2015 Autumn Concert

The Band put on its autumn concert on 3rd October at Holy Trinity Church, Aylesbury, to a disappointingly small audience. Unfortunately we’d manage to choose a date that coincided with the England – Australia match in the Rugby World Cup, not to mention Strictly Come Dancing on television, so perhaps the reduced audience wasn’t a reflection on the merits of the Band.

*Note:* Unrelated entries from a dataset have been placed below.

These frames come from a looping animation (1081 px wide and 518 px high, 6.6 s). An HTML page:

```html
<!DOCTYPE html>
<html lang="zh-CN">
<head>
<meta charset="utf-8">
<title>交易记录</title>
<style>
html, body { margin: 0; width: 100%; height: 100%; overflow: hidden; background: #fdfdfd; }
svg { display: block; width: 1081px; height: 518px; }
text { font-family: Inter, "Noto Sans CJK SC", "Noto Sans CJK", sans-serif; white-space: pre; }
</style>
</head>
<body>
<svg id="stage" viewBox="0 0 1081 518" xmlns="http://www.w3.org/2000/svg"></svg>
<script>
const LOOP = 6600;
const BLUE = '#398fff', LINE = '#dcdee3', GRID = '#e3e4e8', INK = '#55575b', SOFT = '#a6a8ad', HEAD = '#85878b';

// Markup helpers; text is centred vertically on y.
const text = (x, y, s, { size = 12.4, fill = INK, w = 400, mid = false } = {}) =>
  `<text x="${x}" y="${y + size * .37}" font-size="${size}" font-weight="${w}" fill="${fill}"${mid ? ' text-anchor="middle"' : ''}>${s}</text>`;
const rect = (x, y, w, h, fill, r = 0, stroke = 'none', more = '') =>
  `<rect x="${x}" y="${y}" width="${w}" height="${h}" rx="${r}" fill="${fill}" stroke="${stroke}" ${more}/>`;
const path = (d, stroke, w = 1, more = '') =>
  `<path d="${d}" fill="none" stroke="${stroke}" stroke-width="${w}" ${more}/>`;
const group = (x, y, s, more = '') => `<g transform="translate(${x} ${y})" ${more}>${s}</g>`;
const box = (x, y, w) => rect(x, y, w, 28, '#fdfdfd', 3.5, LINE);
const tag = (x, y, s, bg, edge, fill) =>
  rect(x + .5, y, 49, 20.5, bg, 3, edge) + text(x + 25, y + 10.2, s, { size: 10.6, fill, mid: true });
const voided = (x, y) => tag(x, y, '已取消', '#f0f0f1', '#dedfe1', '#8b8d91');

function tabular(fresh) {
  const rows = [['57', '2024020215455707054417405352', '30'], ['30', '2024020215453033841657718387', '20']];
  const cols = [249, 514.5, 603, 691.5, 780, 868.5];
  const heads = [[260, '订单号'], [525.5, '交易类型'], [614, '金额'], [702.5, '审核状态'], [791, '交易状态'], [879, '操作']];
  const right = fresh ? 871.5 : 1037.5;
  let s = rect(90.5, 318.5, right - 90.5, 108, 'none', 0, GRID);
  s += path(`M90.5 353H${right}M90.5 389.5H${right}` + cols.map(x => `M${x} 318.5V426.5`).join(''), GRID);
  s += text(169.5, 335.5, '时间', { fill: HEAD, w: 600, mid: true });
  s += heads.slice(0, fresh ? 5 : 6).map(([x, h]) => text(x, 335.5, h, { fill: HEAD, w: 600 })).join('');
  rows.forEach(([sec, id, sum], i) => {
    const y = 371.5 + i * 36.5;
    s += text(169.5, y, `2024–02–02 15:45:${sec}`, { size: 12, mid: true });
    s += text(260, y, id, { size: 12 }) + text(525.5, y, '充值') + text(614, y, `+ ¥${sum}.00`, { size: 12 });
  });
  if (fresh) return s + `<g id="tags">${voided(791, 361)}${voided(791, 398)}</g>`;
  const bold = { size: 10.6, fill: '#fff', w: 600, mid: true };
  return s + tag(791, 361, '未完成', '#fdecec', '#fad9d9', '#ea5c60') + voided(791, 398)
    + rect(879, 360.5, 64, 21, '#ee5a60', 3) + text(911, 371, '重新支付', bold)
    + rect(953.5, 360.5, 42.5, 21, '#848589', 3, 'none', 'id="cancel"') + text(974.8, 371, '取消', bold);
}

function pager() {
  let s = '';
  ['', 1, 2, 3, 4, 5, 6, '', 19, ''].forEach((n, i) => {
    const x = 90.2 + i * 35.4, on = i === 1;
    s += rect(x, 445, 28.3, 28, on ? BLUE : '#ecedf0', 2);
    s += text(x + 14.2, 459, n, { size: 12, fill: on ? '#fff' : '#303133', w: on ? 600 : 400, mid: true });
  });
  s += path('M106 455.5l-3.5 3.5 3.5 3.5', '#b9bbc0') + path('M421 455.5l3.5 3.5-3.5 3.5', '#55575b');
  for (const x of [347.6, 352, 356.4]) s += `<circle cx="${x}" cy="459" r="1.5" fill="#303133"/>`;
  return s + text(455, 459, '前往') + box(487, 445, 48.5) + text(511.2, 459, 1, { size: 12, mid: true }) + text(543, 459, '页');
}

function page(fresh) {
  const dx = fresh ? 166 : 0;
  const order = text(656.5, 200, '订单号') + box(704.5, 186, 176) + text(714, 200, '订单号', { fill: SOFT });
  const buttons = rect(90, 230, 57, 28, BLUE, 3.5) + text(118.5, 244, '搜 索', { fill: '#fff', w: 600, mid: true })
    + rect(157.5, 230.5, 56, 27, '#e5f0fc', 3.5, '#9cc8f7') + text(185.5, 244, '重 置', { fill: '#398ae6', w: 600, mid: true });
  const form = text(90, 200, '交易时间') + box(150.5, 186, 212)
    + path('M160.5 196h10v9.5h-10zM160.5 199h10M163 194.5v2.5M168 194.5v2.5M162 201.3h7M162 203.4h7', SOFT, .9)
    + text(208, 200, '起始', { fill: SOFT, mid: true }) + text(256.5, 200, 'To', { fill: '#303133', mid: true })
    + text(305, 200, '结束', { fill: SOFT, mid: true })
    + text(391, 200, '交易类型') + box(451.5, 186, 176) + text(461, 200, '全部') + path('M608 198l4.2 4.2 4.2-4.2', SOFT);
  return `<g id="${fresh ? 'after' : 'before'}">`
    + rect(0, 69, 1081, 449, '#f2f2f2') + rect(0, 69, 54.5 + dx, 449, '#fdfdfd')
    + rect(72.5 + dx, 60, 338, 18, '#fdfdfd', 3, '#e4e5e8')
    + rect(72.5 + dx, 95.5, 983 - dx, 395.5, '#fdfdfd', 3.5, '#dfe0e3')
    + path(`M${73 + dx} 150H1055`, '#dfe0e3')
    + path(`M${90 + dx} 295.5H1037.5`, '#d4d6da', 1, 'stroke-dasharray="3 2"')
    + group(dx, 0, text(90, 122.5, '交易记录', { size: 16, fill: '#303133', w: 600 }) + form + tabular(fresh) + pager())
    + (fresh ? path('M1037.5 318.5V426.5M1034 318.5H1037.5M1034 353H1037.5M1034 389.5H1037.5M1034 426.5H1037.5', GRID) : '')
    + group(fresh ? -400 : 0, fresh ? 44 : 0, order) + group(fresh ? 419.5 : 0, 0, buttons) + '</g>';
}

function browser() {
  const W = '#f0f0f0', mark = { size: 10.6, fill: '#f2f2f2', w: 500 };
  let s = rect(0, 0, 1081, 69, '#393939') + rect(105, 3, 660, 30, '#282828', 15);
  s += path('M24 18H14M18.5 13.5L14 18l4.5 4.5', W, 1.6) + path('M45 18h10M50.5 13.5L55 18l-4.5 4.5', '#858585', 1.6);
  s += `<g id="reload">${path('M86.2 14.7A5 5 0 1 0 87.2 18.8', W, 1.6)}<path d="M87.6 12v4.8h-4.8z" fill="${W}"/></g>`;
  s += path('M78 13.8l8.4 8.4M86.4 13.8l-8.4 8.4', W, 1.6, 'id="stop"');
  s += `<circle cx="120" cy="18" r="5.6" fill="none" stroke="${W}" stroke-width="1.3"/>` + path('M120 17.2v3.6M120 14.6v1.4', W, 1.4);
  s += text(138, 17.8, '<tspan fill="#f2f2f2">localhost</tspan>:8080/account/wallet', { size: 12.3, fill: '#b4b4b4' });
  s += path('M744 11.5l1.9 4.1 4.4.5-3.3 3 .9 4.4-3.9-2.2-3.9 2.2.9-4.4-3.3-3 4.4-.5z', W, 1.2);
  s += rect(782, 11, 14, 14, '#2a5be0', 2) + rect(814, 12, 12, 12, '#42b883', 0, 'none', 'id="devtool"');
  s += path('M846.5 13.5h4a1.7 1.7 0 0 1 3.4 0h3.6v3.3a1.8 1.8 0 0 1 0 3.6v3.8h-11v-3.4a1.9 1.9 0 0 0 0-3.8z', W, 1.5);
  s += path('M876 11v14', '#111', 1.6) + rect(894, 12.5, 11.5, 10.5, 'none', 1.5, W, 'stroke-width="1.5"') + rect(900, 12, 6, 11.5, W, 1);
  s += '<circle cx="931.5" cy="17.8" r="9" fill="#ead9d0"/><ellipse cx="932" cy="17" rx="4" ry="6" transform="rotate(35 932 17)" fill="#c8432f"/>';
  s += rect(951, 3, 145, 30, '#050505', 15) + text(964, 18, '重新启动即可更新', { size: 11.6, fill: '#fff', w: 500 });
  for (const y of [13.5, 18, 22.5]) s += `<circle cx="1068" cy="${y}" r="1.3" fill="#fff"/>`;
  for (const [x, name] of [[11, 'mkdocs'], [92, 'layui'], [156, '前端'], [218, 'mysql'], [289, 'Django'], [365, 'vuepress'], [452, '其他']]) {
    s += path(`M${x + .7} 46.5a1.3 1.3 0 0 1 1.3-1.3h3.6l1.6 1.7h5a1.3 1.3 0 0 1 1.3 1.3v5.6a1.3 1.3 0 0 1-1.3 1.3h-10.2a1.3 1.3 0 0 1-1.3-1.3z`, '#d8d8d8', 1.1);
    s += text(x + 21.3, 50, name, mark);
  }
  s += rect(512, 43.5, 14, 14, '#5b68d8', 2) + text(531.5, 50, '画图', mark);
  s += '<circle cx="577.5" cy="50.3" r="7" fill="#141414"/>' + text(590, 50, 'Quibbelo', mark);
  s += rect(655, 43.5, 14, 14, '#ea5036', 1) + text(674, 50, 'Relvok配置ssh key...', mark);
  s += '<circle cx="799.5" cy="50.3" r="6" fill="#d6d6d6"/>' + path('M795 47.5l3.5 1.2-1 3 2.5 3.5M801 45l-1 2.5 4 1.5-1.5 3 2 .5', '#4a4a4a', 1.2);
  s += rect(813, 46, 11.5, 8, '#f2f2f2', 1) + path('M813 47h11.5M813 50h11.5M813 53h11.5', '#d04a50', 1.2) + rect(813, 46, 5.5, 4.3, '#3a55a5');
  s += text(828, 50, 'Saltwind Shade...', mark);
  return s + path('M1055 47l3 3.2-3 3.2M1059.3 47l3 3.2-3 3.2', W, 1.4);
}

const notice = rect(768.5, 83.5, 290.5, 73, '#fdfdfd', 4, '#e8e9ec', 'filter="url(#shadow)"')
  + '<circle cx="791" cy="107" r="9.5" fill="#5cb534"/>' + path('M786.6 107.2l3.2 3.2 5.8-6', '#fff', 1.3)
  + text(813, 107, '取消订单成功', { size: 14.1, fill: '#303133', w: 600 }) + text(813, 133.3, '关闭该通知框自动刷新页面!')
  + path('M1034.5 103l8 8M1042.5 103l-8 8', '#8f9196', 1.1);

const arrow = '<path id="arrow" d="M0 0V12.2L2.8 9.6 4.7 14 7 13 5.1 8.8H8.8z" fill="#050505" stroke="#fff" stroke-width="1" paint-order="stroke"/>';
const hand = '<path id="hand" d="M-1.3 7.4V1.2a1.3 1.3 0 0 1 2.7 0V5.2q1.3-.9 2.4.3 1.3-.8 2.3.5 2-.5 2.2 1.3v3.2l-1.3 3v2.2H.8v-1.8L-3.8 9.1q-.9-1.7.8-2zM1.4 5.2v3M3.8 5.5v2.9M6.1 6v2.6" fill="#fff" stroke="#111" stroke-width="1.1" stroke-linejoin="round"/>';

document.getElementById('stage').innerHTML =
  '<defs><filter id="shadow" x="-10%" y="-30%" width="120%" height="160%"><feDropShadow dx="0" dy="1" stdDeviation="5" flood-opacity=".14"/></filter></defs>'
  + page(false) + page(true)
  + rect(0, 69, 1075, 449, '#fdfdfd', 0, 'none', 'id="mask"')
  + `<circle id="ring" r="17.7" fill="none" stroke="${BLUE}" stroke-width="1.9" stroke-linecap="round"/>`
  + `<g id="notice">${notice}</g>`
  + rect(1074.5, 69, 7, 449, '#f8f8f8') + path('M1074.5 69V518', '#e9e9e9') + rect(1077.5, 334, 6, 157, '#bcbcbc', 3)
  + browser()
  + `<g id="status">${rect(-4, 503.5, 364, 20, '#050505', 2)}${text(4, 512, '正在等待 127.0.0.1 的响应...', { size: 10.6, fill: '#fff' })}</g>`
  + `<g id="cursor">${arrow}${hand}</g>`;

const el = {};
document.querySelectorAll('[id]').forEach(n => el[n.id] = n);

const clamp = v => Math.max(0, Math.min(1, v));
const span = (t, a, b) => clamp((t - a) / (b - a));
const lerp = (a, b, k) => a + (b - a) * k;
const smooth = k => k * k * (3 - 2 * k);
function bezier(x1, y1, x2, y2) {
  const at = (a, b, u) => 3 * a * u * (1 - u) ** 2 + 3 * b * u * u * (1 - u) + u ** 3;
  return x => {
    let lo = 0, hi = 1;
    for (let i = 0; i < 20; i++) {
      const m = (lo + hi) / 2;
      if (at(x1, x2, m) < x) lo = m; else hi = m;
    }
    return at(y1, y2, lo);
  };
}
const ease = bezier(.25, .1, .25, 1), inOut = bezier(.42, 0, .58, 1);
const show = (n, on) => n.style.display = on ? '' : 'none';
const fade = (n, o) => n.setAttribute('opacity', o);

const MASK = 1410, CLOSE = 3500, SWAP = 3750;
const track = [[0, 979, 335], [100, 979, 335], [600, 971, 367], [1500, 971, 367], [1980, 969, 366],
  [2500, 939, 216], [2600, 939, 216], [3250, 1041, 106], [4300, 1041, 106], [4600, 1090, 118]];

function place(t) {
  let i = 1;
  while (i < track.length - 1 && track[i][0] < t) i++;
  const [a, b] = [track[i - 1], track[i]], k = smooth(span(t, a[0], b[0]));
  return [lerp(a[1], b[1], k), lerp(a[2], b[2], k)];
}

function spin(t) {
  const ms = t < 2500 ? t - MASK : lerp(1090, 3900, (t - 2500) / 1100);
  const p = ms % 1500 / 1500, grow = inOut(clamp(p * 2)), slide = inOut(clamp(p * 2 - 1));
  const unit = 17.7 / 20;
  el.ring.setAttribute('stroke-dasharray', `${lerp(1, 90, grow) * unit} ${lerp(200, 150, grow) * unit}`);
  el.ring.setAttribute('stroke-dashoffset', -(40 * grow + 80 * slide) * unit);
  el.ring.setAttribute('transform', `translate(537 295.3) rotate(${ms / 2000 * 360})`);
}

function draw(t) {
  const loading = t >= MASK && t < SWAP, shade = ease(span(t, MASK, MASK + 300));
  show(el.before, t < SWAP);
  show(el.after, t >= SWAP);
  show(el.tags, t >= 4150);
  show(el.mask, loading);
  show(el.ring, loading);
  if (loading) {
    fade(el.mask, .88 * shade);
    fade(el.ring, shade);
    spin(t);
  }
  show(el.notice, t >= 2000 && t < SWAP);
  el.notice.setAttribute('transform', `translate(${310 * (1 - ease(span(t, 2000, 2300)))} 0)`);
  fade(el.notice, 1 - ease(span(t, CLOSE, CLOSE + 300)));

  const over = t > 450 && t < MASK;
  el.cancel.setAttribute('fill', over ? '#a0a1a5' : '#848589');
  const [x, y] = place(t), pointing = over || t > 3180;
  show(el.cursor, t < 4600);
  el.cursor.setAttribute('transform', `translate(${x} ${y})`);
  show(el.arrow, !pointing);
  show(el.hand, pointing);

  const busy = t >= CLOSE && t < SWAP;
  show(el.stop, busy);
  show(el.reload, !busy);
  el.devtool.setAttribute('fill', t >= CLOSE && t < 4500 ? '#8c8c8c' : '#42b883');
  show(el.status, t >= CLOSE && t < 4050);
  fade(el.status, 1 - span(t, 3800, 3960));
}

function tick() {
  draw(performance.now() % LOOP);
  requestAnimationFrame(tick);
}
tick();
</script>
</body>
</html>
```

The programme was a mixture of some pieces played at the Vale Park Proms in August, and some new pieces. It opened with the music from the film Back to the Future, which was followed by the Looney Tunes Overture. In complete contrast this was followed by the Fantasia on the Alleluia Hymn by Gordon Jacob. In the Vale Park Proms we had only played the final section of El Camino Real by Alfred Reed, but this time we played the complete work. This was followed by an arrangement of the classic song Autumn Leaves by Joseph Kosma, and the first half ended with Star Wars Saga by John Williams, arranged by Johan de Meij.

The second half opened with three pieces to mark the 70th anniversary of the end of the second world war, The Dambusters by Eric Coates, the theme music from the film Schindler’s List by John Williams, arranged for clarinet solo and played by Julie-Marie James, and Boogie Woogie Bugle Boy by Don Ray and Hughie Prince, which featured the trumpet section. This was followed by a new piece, Thames Journey by Nigel Hess, which pictures in music the River Thames from its source, flowing through the English countryside and London, to the Thames Estuary. Following that, because there’s a new James Bond film coming out this month the band played a selection of James Bond theme music.

The Vale Park Proms ended with the traditional flag-waving finale, but this concert ended with a more subdued version, comprising the Henry Wood Sea Songs (without a singer for Rule Britannia) and Elgar’s Pomp and Circumstance March No. 1.

The audience may have been small, but we enjoyed playing for them, and I think they enjoyed the music. Now it’s time to start thinking about music for Christmas and New Year.